The last thing Ravens fans should be thinking about two days ahead of their season opener is whether this is the last they’ll see of Lamar Jackson in purple, but here we are. On Friday the organization and Jackson failed to reach an agreement on a long-term contract extension, pausing negotiations as sides missed a deadline Jackson set for a deal to be finalized.
As it stands right now Jackson will play out 2022, and is set to become a free agent. Obviously nobody expects the quarterback will ever hit free agency, with the most likely scenarios either being reaching a deal with Baltimore, or potentially being traded in the offseason. The possibility also remains that the team will use its franchise tag on Jackson in 2023, similar to how Dak Prescott was tagged by the Cowboys in 2020 and 2021, prior to inking an extension.
It’s unclear what the sticking point is between the sides right now, though it’s believed the hold up could be over guaranteed money. The concept of putting big guaranteed money in NFL contracts is a fairly recent phenomenon, and negotiating quarterback contracts are exacerbated by deals like Deshaun Watson’s and Russell Wilson’s, which will give the player $230M and $124M guaranteed, respectively.
Regardless of feelings on guaranteed money, the genie isn’t going back in the lamp. This is the new normal of NFL contracts, and dragging feet on Baltimore’s end will only hurt the Ravens in the future.
3 reasons delaying Jackson’s extension is bad business
No. 1: Contracts aren’t getting cheaper
Remember when Josh Allen signed his extension with the Bills in 2021 and it was met with surprise, even questions whether he was worth it? A year later it seems like a steal. Allen signed a 6 year, $258M extension with $100M fully guaranteed. Allen was 25 at the time of signing, and the deal only took him into his early 30s — far from any concern he’d slow down.
Fast forward to 2022 and look at the deals older quarterbacks earned:
- Aaron Rodgers: 3 years, $150M with $101M fully guaranteed at age 39
- Russell Wilson: 4 years, $245M with $124M fully guaranteed at age 34
- Deshaun Watson: 5 years, $230M with $230M fully guaranteed at age 27
Next season contracts will be ever more expensive.

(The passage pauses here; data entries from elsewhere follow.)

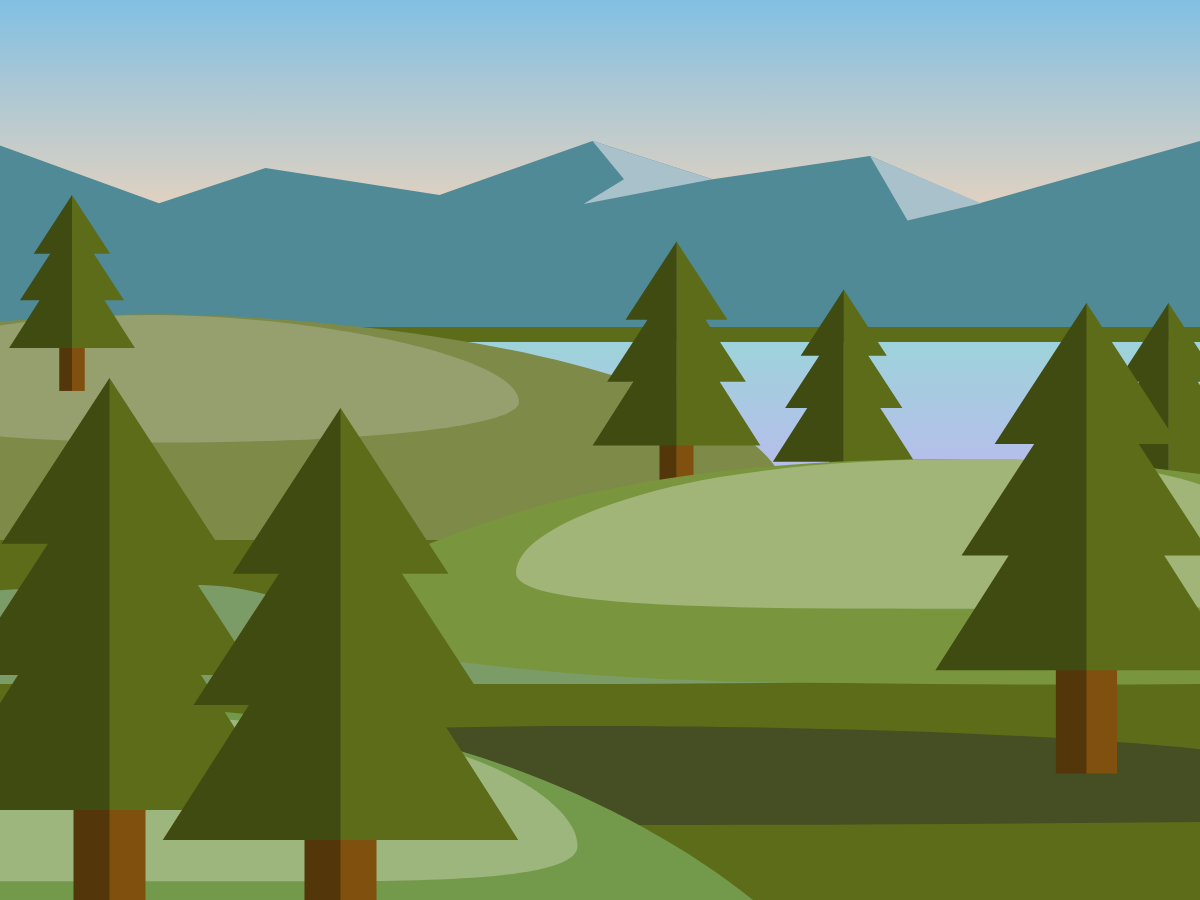
<!DOCTYPE html>
<html lang="en">
<head>
<meta charset="utf-8">
<title>Mountain lake with pines</title>
<style>
:root {
  --sky-top: #82c0e3;
  --sky-low: #dfd1c1;
  --mountain: #508a96;
  --snow: #a8c1ca;
  --lake-far: #9dd3da;
  --lake-near: #b5bfea;
  --moss: #5d6c19;
  --moss-shadow: #464e24;
  --olive: #7d8a48;
  --olive-light: #96a06f;
  --meadow: #79963e;
  --meadow-light: #a1b579;
  --teal-grass: #7b9c66;
  --knoll: #73994a;
  --knoll-light: #9db67e;
  --pine-dark: #404b12;
  --pine-light: #5d6c19;
  --bark-dark: #54360b;
  --bark-light: #80510e;
}
html, body { margin: 0; height: 100%; overflow: hidden; }
.landscape { display: block; width: 1200px; height: 900px; }
.sky { fill: url(#sky-fade); }
.lake { fill: url(#lake-fade); }
.sky-top { stop-color: var(--sky-top); }
.sky-low { stop-color: var(--sky-low); }
.lake-far { stop-color: var(--lake-far); }
.lake-near { stop-color: var(--lake-near); }
.mountain { fill: var(--mountain); }
.snow { fill: var(--snow); }
.moss { fill: var(--moss); }
.moss-shadow { fill: var(--moss-shadow); }
.olive { fill: var(--olive); }
.olive-light { fill: var(--olive-light); }
.meadow { fill: var(--meadow); }
.meadow-light { fill: var(--meadow-light); }
.teal-grass { fill: var(--teal-grass); }
.knoll { fill: var(--knoll); }
.knoll-light { fill: var(--knoll-light); }
.pine-dark { fill: var(--pine-dark); }
.pine-light { fill: var(--pine-light); }
.bark-dark { fill: var(--bark-dark); }
.bark-light { fill: var(--bark-light); }
</style>
</head>
<body>
<svg class="landscape" viewBox="0 0 800 600" role="img" aria-label="Flat landscape of pine trees on green hills, a lake and blue mountains">
  <defs>
    <linearGradient id="sky-fade" gradientUnits="userSpaceOnUse" x1="0" y1="0" x2="0" y2="135">
      <stop class="sky-top" offset="0"/>
      <stop class="sky-low" offset="1"/>
    </linearGradient>
    <linearGradient id="lake-fade" gradientUnits="userSpaceOnUse" x1="0" y1="228" x2="0" y2="306">
      <stop class="lake-far" offset="0"/>
      <stop class="lake-near" offset="1"/>
    </linearGradient>
    <g id="pine">
      <path class="bark-dark" d="M-24 287H0.5V369H-24Z"/>
      <path class="bark-light" d="M0 287H24V369H0Z"/>
      <path class="pine-light" d="M-0.5 0.8 0 0 72 110.5H41L98 198H61L118.500 288H-0.5Z"/>
      <path class="pine-dark" d="M0 0-72 110.5H-41L-98 198H-61L-118.500 288H0Z"/>
    </g>
  </defs>

  <g id="background">
    <rect class="sky" width="800" height="150"/>
    <path class="mountain" d="M0 97 106 135.500 177 112 293 130 395 94 475 119.500 580 104 653 135.500 800 94V220H0Z"/>
    <path class="snow" d="M395 94 475 119.500 389 136 416 119.500Z"/>
    <path class="snow" d="M580 104 654 135.500 605 147Z"/>
    <rect class="moss" y="218" width="800" height="12"/>
    <rect class="lake" y="228" width="800" height="100"/>
  </g>

  <g id="left-hill">
    <path class="olive" d="M0 214.500C35 211 72 209.500 110 209.500C205 211 330 224 420 254C466 270 505 292 518 313L520 365H0Z"/>
    <path class="olive-light" d="M0 217C30 212 70 210 106 210C215 211 346 238 346 268C346 285 235 295 110 295C70 295 30 293.500 0 291Z"/>
    <rect class="moss" y="360" width="400" height="100"/>
    <use href="#pine" transform="translate(48 130) scale(.354)"/>
  </g>

  <g id="lakeside-pines">
    <use href="#pine" transform="translate(451 161) scale(.472)"/>
    <use href="#pine" transform="translate(562.500 193) scale(.399)"/>
    <use href="#pine" transform="translate(779 202) scale(.475)"/>
  </g>

  <g id="right-hill">
    <path class="meadow" d="M215 458C218 415 245 382 285 363C330 344 390 327 445 319C510 309 575 306 640 306C700 306 750 309 800 316V458Z"/>
    <path class="meadow-light" d="M344 382C344 353 420 328 480 318C535 309 590 306 645 306C700 306 755 308 800 323V405C720 406 620 406 530 405.500C430 404 344 400 344 382Z"/>
    <path class="teal-grass" d="M0 393.500C40 391 90 390 135 390C185 391 225 415 290 439C360 449 450 454.500 545 455.500V458H0Z"/>
  </g>

  <g id="foreground">
    <path class="moss" d="M0 456H420Q500 455 560 455.300Q680 457 800 456V600H0Z"/>
    <path class="moss-shadow" d="M150 485H297C420 482 660 485 800 499.500V548C680 549 560 550 430 550H150Z"/>
    <path class="knoll" d="M0 470C120 468 240 480 308 501C385 524 455 562 502 600H0Z"/>
    <path class="knoll-light" d="M0 480C110 474 240 480 315 506C358 522 385 545 385 564C385 584 310 587.500 220 587.500H0Z"/>
    <use href="#pine" transform="translate(73 252)"/>
    <use href="#pine" transform="translate(227 272)"/>
    <use href="#pine" transform="translate(724.300 202) scale(.85)"/>
  </g>
</svg>
</body>
</html>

The longer a team delays before signing a franchise QB, the worse it gets for them. Whatever gap there is between the Ravens’ offer and Jackson’s magic number will be eclipsed by waiting another season — so it’s just smart to get it done now.
No. 2: The end game makes no sense
The only way this possibly works for the Ravens is if they don’t believe in Jackson (which is inherently stupid) and plan to try and trade him in the offseason. Yes, there is some salience to the idea that quarterback contracts and youth success could lead to a passer churn in the future. Essentially that it’s best to keep drafting quarterbacks and have them play on a rookie deal, opening up the rest of your salary cap.
This makes sense if you have a middling player, not with a former MVP who can take over a game by himself, and who has never scratched the top of his potential due to an absence in receiving weapons.
Believing you can simply find another Jackson is a fool’s errand. Keeping any doubt that he’ll be back in 2023 damages the fanbase, morale, and the entire organization. Again, that’s worth whatever money the sides are apart on right now.
No. 3: It damages your future cap plans
Everything in the NFL when it comes to the salary cap has to revolve around the QB position, and work down from there. Not knowing what Jackson will cost harms the ability to extend other positions and look ahead at cap space, because the top of the cap is unknown.
Basically everything financially is in a holding pattern until the QB position is secure, and that isn’t a smart way to operate. Every NFL contract is getting more expensive, so delaying costs you more at other positions as a result.
What should the Ravens do?
GIVE JACKSON WHAT HE WANTS! This isn’t that difficult. We don’t know for sure what he’s looking for, but it’s said to be in the realm of what Watson got from the Browns. This is absolutely fair, because last I checked:
- Jackson has won an MVP, Watson hasn’t
- Jackson has been an All Pro, Watson hasn’t
- Jackson has led a team to the playoffs three times in four years, Watson led a team to the playoffs twice in four years
- Jackson is younger
Just do the deal and stop being dumb, Baltimore.